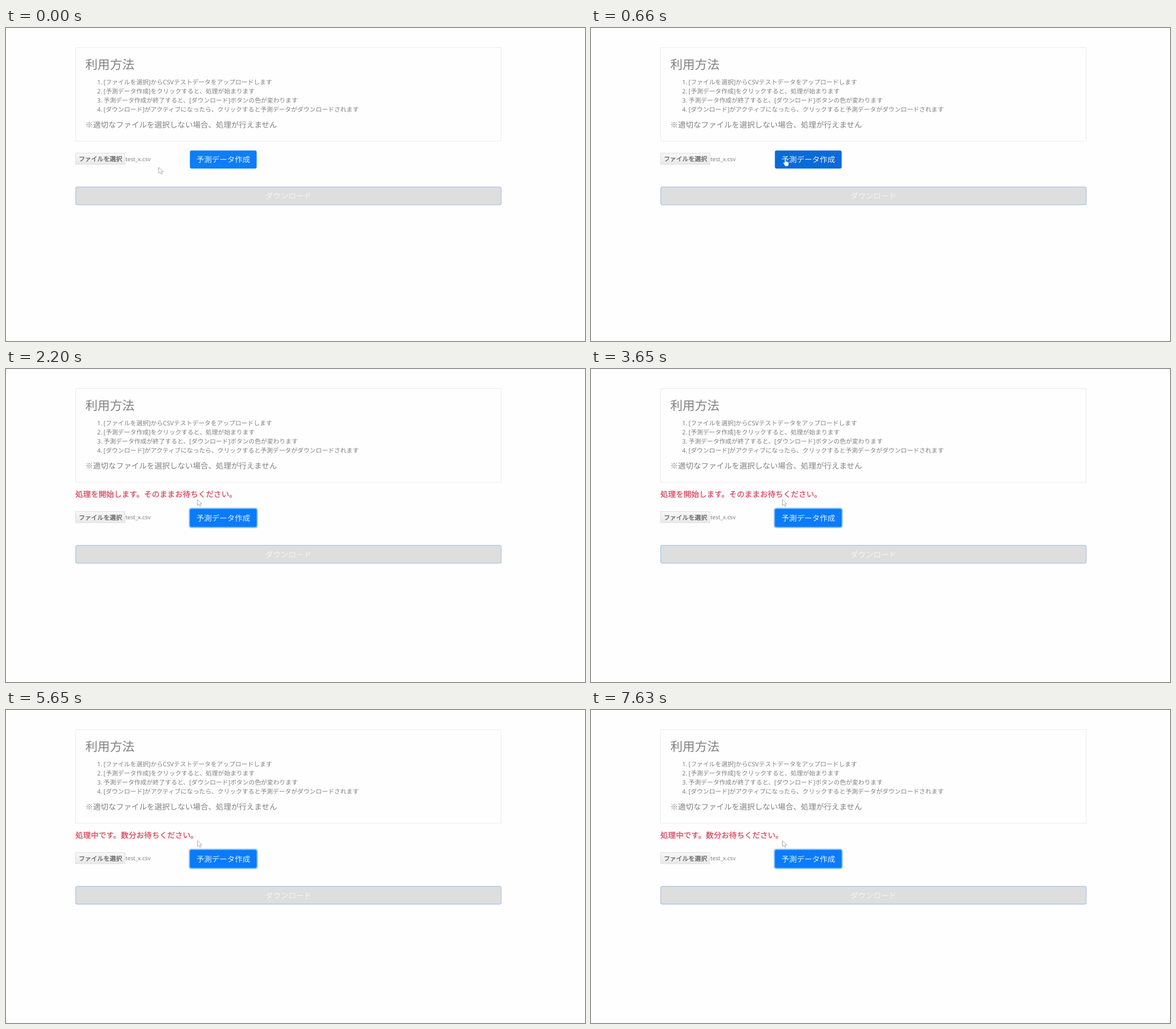
These frames come from a looping animation (1018x550 px, 8 s). An HTML page:

```html
<!DOCTYPE html>
<html lang="ja">
<head>
<meta charset="utf-8">
<title>予測データ作成</title>
<style>
  html, body { margin: 0; width: 100%; height: 100%; overflow: hidden; background: #fefefe; }
  svg { display: block; width: 1018px; height: 550px; }
  text {
    font: 13.5px "Noto Sans CJK JP", "Noto Sans CJK", sans-serif;
    fill: #808080;
    white-space: pre;
    text-rendering: geometricPrecision;
  }
  .title { font-size: 21.6px; }
  .steps text, .file { font-family: "Noto Sans", "Noto Sans CJK JP", "Noto Sans CJK", sans-serif; }
  .steps text { font-size: 10.8px; }
  .file { font-size: 9.9px; }
  .choose { font-size: 10.9px; fill: #666; stroke: #666; stroke-width: .35px; }
  .middle { text-anchor: middle; }
  #message { font-size: 13.58px; fill: #d5405a; stroke: #d5405a; stroke-width: .25px; }
</style>
</head>
<body>
<svg viewBox="0 0 1018 550">
  <defs>
    <linearGradient id="face" x2="0" y2="1">
      <stop stop-color="#f8f8f8"/>
      <stop offset="1" stop-color="#e9e9e9"/>
    </linearGradient>
  </defs>

  <rect x="122.5" y="34.5" width="748" height="164.5" fill="#fefefe" stroke="#ececec"/>
  <text class="title" x="139.5" y="72">利用方法</text>
  <g class="steps" id="steps"></g>
  <text x="139.5" y="174.5">※適切なファイルを選択しない場合、処理が行えません</text>
  <text id="message" x="122" y="225"></text>

  <g id="form">
    <rect x="122.5" y="220" width="86.5" height="19.5" fill="url(#face)" stroke="#dedede"/>
    <text class="choose middle" x="166" y="234.2">ファイルを選択</text>
    <text class="file" x="210" y="233.6">test_x.csv</text>

    <rect id="ring" x="321.4" y="213.2" width="121.2" height="35.8" rx="4.5" fill="#8cc3fb"/>
    <rect id="button" x="323.3" y="215.2" width="117.4" height="31.8" rx="3"/>
    <text class="middle" x="382" y="236.3" style="fill:#e6f1ff">予測データ作成</text>

    <rect x="122.6" y="279.3" width="748" height="31.4" rx="3" fill="#dedede" stroke="#a9c5e6" stroke-width="1.2"/>
    <text class="middle" x="496.5" y="300.2" style="fill:#f5f5f5">ダウンロード</text>
  </g>

  <path id="arrow" d="M.5 .5V10.8L3 8.6 4.9 12.5 6.8 11.6 5 7.9H8.5Z"
        fill="#fefefe" stroke="#a4a4a4" stroke-width=".9" stroke-linejoin="round"/>
  <path id="hand" transform="translate(337.5 229.5)"
        d="M3 8V1.5Q3 .4 4 .4T5 1.5V5Q6.2 4.4 6.8 5.4 8 4.9 8.5 5.9 10 5.6 10 7.2V9.5Q10 11 9 13.2H4Q2.4 10.6 .7 8.6 .2 7.5 1.2 7.2 2 7 3 8Z"
        fill="#fff" stroke="#386fae" stroke-width=".5"/>
</svg>
<script>
const DURATION = 8000;
const $ = id => document.getElementById(id);

const steps = [
  "[ファイルを選択]からCSVテストデータをアップロードします",
  "[予測データ作成]をクリックすると、処理が始まります",
  "予測データ作成が終了すると、[ダウンロード]ボタンの色が変わります",
  "[ダウンロード]がアクティブになったら、クリックすると予測データがダウンロードされます"
];
$("steps").innerHTML = steps.map((step, i) => {
  const y = 99 + i * 16.1;
  return `<text x="160.3" y="${y}">${i + 1}.</text><text x="171.6" y="${y}">${step}</text>`;
}).join("");

const idle = { message: "", shift: 0, color: "#0d7df8" };
const started = { message: "処理を開始します。そのままお待ちください。", shift: 30.5, color: "#0a7bfa", arrow: [336, 229] };
const states = [
  { at: 0, ...idle, arrow: [268, 244.5] },
  { at: 200, ...idle, arrow: [282, 200] },
  { at: 660, ...idle, color: "#0a6ad8" },
  { at: 1190, ...started },
  { at: 4210, ...started, message: "処理中です。数分お待ちください。" }
];

const show = (id, visible) => $(id).setAttribute("visibility", visible ? "visible" : "hidden");

let current;
function draw() {
  const time = performance.now() % DURATION;
  const state = states.findLast(s => s.at <= time);
  if (state !== current) {
    current = state;
    $("message").textContent = state.message;
    $("form").setAttribute("transform", `translate(0 ${state.shift})`);
    $("button").setAttribute("fill", state.color);
    show("ring", state.shift > 0);
    show("arrow", state.arrow);
    show("hand", !state.arrow);
    if (state.arrow) $("arrow").setAttribute("transform", `translate(${state.arrow})`);
  }
  requestAnimationFrame(draw);
}
draw();
</script>
</body>
</html>
```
:::::
* _Aim of the task_
Where a line in the entries holds "color", copy that line.

* _Exercise solution_
      <stop stop-color="#f8f8f8"/>
      <stop offset="1" stop-color="#e9e9e9"/>
const idle = { message: "", shift: 0, color: "#0d7df8" };
const started = { message: "処理を開始します。そのままお待ちください。", shift: 30.5, color: "#0a7bfa", arrow: [336, 229] };
  { at: 660, ...idle, color: "#0a6ad8" },
    $("button").setAttribute("fill", state.color);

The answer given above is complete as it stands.